#### What needs to be done:
Only the lines below starting at the one that contains "206 L1004 209" and ending at the one that contains "218 L998 216" are to be reproduced, exactly and with both ends kept.

#### Materials provided:
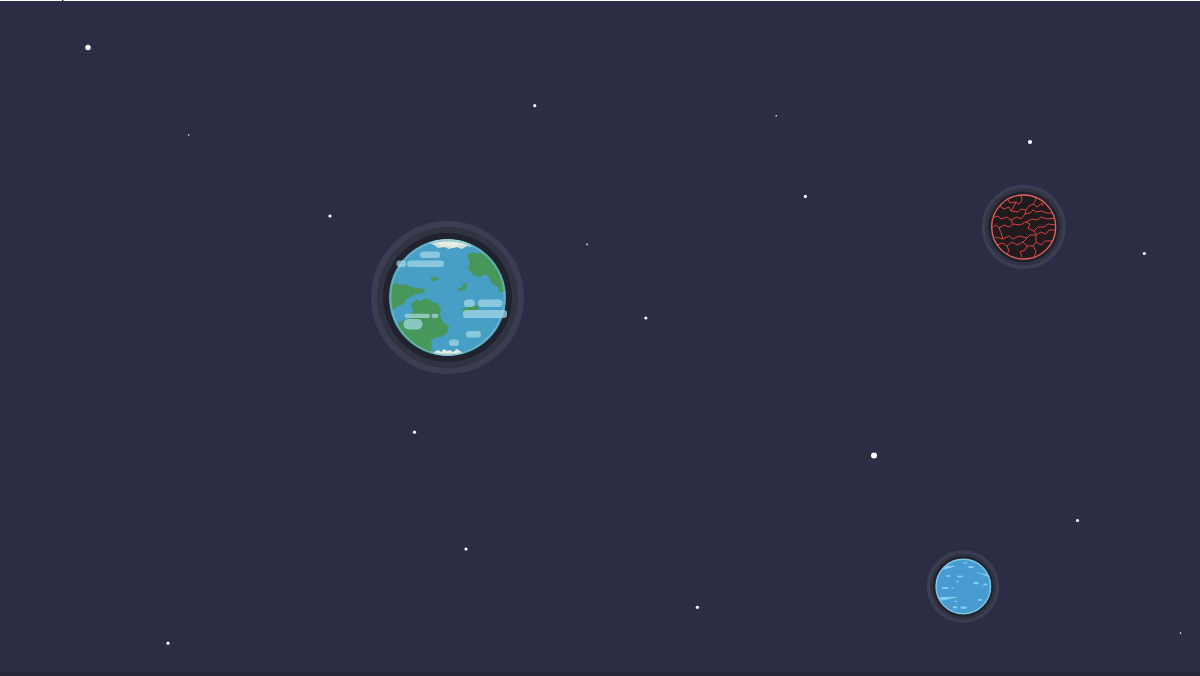
<!DOCTYPE html>
<html lang="en">
<head>
<meta charset="utf-8">
<title>Planets in space</title>
<style>
:root {
  --space: #2a2d43; --space-edge: #24263a; --top-edge: #ffffff; --star: #ffffff;
  --halo-outer: #3b3e53; --halo-middle: #303342; --halo-inner: #20222e;
  --ocean: #479fc5; --land: #47965a; --ice-cap: #e6ece0; --ice-shade: #c9dfdc; --cloud: #a5d9e6; --earth-rim: #74bdc8;
  --rock: #211b1e; --lava: #d6403f; --lava-rim: #e8625c;
  --frost: #479bd0; --frost-mark: #84cdf5; --frost-rim: #7cc4e0;
}
html, body { margin: 0; height: 100%; overflow: hidden; background: var(--space); }
svg { display: block; width: 1200px; height: 676px; }
.space { fill: var(--space); }
.stars { fill: var(--star); }
.halo-outer { fill: var(--halo-outer); }
.halo-middle { fill: var(--halo-middle); }
.halo-inner { fill: var(--halo-inner); }
.ocean { fill: var(--ocean); }
.land { fill: var(--land); }
.ice-cap { fill: var(--ice-cap); }
.ice-shade { fill: var(--ice-shade); }
.clouds { fill: var(--cloud); fill-opacity: .72; }
.earth-rim { fill: none; stroke: var(--earth-rim); stroke-width: 2.4; stroke-opacity: .65; }
.rock { fill: var(--rock); }
.cracks { fill: none; stroke: var(--lava); stroke-width: 1; stroke-linejoin: round; }
.lava-rim { fill: none; stroke: var(--lava-rim); stroke-width: 1.3; }
.frost { fill: var(--frost); }
.frost-marks { fill: var(--frost-mark); }
.frost-rim { fill: none; stroke: var(--frost-rim); stroke-width: 1.6; }
</style>
</head>
<body>
<svg viewBox="0 0 1200 676" role="img" aria-label="Three planets in a starry sky">
  <defs>
    <clipPath id="earth-disc"><circle cx="447.5" cy="297.5" r="58"/></clipPath>
    <clipPath id="lava-disc"><circle cx="1023.7" cy="227" r="32"/></clipPath>
    <clipPath id="frost-disc"><circle cx="963.3" cy="586.5" r="27.5"/></clipPath>
  </defs>

  <rect class="space" width="1200" height="676"/>
  <rect width="1200" height="1" fill="var(--top-edge)"/>
  <rect x="62" width="1.5" height="1" fill="var(--space)"/>
  <rect y="672" width="1200" height="4" fill="var(--space-edge)"/>

  <g class="stars">
    <circle cx="88" cy="47.5" r="2.7"/>
    <circle cx="188.7" cy="135" r=".8"/>
    <circle cx="330" cy="216" r="1.6"/>
    <circle cx="534.8" cy="105.7" r="1.6"/>
    <circle cx="587" cy="244.4" r=".8"/>
    <circle cx="645.8" cy="318" r="1.6"/>
    <circle cx="776.2" cy="115.8" r=".8"/>
    <circle cx="805.4" cy="196.4" r="1.6"/>
    <circle cx="1030" cy="142" r="2.1"/>
    <circle cx="1144.4" cy="253.5" r="1.6"/>
    <circle cx="414.5" cy="432.2" r="1.6"/>
    <circle cx="874" cy="455.4" r="3"/>
    <circle cx="1077.5" cy="520.5" r="1.6"/>
    <circle cx="466" cy="549" r="1.6"/>
    <circle cx="697.4" cy="607.3" r="1.6"/>
    <circle cx="168" cy="643.2" r="1.6"/>
    <circle cx="1180.5" cy="633" r=".8"/>
  </g>

  <g id="earth">
    <circle class="halo-outer" cx="447.5" cy="297.5" r="76.5"/>
    <circle class="halo-middle" cx="447.5" cy="297.5" r="70.5"/>
    <circle class="halo-inner" cx="447.5" cy="297.5" r="64.5"/>
    <circle class="ocean" cx="447.5" cy="297.5" r="58.5"/>
    <g clip-path="url(#earth-disc)">
      <g class="land">
        <path d="M467 255 L473 252 478 254 484 250 510 262 510 292 500 292 497 286 492 284 490 278 486 274 480 277 473 275 468 268 470 262Z"/>
        <path d="M386 286 L396 283 400 285 407 284 410 287 417 288 425 289 424 293 416 294 411 297 406 299 404 304 398 306 393 310 386 312Z"/>
        <path d="M411 304 L416 300 421 301 426 298 431 301 438 304 441 309 440 315 443 322 449 326 447 333 442 337 436 337 431 341 432 347 430 356 412 350 396 330 399 322 409 318 413 311Z"/>
        <path d="M431 278 L436 276 439 279 435 281 431 281Z"/>
        <path d="M457 289 L462 287 464 283 467 284 466 289 462 291Z"/>
        <path d="M462 309 L469 307 477 305 479 309 472 311 463 312Z"/>
      </g>
      <path class="ice-shade" d="M429 238 L429 243 434 245 438 248 444 247 449 249 456 247 462 249 467 246 471 247 471 238Z"/>
      <path class="ice-cap" d="M430 237 L433 243 438 244 441 247 448 246 454 248 460 245 466 246 470 242 468 237Z"/>
      <path class="ice-cap" d="M432 357 L434 352 438 350 441 352 444 349 447 351 450 350 453 352 457 349 460 351 463 353 462 358Z"/>
      <circle class="earth-rim" cx="447.5" cy="297.5" r="57.3"/>
    </g>
    <g class="clouds">
      <rect x="420" y="251.5" width="20" height="6.5" rx="3.2"/>
      <rect x="407" y="260.5" width="37" height="6.5" rx="3"/>
      <rect x="396.5" y="260.5" width="9.5" height="6.5" rx="3"/>
      <rect x="464" y="299.5" width="11" height="7.5" rx="3.5"/>
      <rect x="478" y="299.5" width="24.5" height="7.5" rx="3.5"/>
      <rect x="463" y="310" width="44" height="8" rx="3"/>
      <rect x="466" y="331" width="15" height="6.5" rx="3.2"/>
      <rect x="449" y="339.5" width="10" height="6.5" rx="3.2"/>
      <rect x="404.5" y="313.7" width="25.5" height="4.2" rx="2"/>
      <rect x="431.5" y="313.7" width="7" height="4.2" rx="2"/>
      <rect x="403.5" y="319" width="19" height="10.5" rx="5"/>
    </g>
  </g>

  <g id="lava-planet">
    <circle class="halo-outer" cx="1023.7" cy="227" r="42.2"/>
    <circle class="halo-middle" cx="1023.7" cy="227" r="38.8"/>
    <circle class="halo-inner" cx="1023.7" cy="227" r="35.5"/>
    <circle class="rock" cx="1023.7" cy="227" r="32"/>
    <g class="cracks" clip-path="url(#lava-disc)">
      <path d="M1000 206 L1004 209 1009 207 1011 211 1018 212 1021 209 1026 210 1025 214 1030 213 1033 210 1037 212 1042 211 1046 213 1054 213"/>
      <path d="M1007 198 L1010 203 1016 202 1019 204 1022 200 1021 196M1011 211 L1014 206 1016 202"/>
      <path d="M1034 195 L1036 200 1033 204 1037 207 1042 203 1043 206M1026 210 L1029 206 1033 204"/>
      <path d="M992 218 L998 216 1001 219 1007 217 1011 220 1017 217 1021 219 1025 214"/>
      <path d="M991 228 L996 225 999 228 1004 225 1009 227 1013 224 1020 225 1026 222 1030 224 1028 228 1034 231 1036 235 1030 235 1027 238 1019 236 1013 239 1009 236 1003 239 995 237"/>
      <path d="M1011 220 L1013 224M999 228 L1001 233 1003 239"/>
      <path d="M1026 222 L1032 219 1037 220 1041 217 1047 219 1056 218M1036 235 L1041 232 1046 234 1049 230 1056 230"/>
      <path d="M1034 231 L1038 227 1044 227 1048 224 1055 225"/>
      <path d="M997 245 L1003 243 1007 246 1012 242 1017 245 1023 242 1027 238M1007 246 L1009 251 1006 255"/>
      <path d="M1023 242 L1027 246 1025 250 1020 252 1022 257M1027 246 L1033 246 1036 242 1041 245 1045 241 1053 241"/>
      <path d="M1036 242 L1036 235M1033 246 L1036 251 1034 258"/>
    </g>
    <circle class="lava-rim" cx="1023.7" cy="227" r="32"/>
  </g>

  <g id="frost-planet">
    <circle class="halo-outer" cx="963" cy="586.5" r="36.3"/>
    <circle class="halo-middle" cx="963" cy="586.5" r="33"/>
    <circle class="halo-inner" cx="963" cy="586.5" r="30.3"/>
    <circle class="frost" cx="963.3" cy="586.5" r="27.5"/>
    <g class="frost-marks" clip-path="url(#frost-disc)">
      <path d="M940 568 Q948 565 956 566 Q948 569 940 570Z"/>
      <path d="M974 572 L991 575 991 578 Q982 574 974 572Z"/>
      <path d="M936 598 Q947 596 958 597 Q948 600 936 601Z"/>
      <ellipse cx="965" cy="563" rx="2.5" ry=".8"/>
      <ellipse cx="971" cy="567" rx="3" ry="1"/>
      <ellipse cx="948.5" cy="576" rx="2" ry=".9"/>
      <ellipse cx="960" cy="576.5" rx="3.2" ry=".9"/>
      <ellipse cx="957.5" cy="581.5" rx="1.5" ry=".8"/>
      <ellipse cx="976" cy="583" rx="2.8" ry="1.3"/>
      <ellipse cx="985.5" cy="584.5" rx="2.2" ry="1"/>
      <ellipse cx="945" cy="588" rx="3.5" ry="1.1"/>
      <ellipse cx="952.5" cy="588" rx="1.2" ry=".7"/>
      <ellipse cx="982" cy="586" rx="1" ry=".7"/>
      <ellipse cx="980" cy="600" rx="2.5" ry="1"/>
      <ellipse cx="956" cy="601.5" rx="1.5" ry=".8"/>
      <ellipse cx="955" cy="607.3" rx="2" ry="1.2"/>
      <ellipse cx="963.5" cy="607.5" rx="3.2" ry="1.3"/>
    </g>
    <circle class="frost-rim" cx="963.3" cy="586.5" r="27.2"/>
  </g>
</svg>
</body>
</html>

#### Result of this exercise:
      <path d="M1000 206 L1004 209 1009 207 1011 211 1018 212 1021 209 1026 210 1025 214 1030 213 1033 210 1037 212 1042 211 1046 213 1054 213"/>
      <path d="M1007 198 L1010 203 1016 202 1019 204 1022 200 1021 196M1011 211 L1014 206 1016 202"/>
      <path d="M1034 195 L1036 200 1033 204 1037 207 1042 203 1043 206M1026 210 L1029 206 1033 204"/>
      <path d="M992 218 L998 216 1001 219 1007 217 1011 220 1017 217 1021 219 1025 214"/>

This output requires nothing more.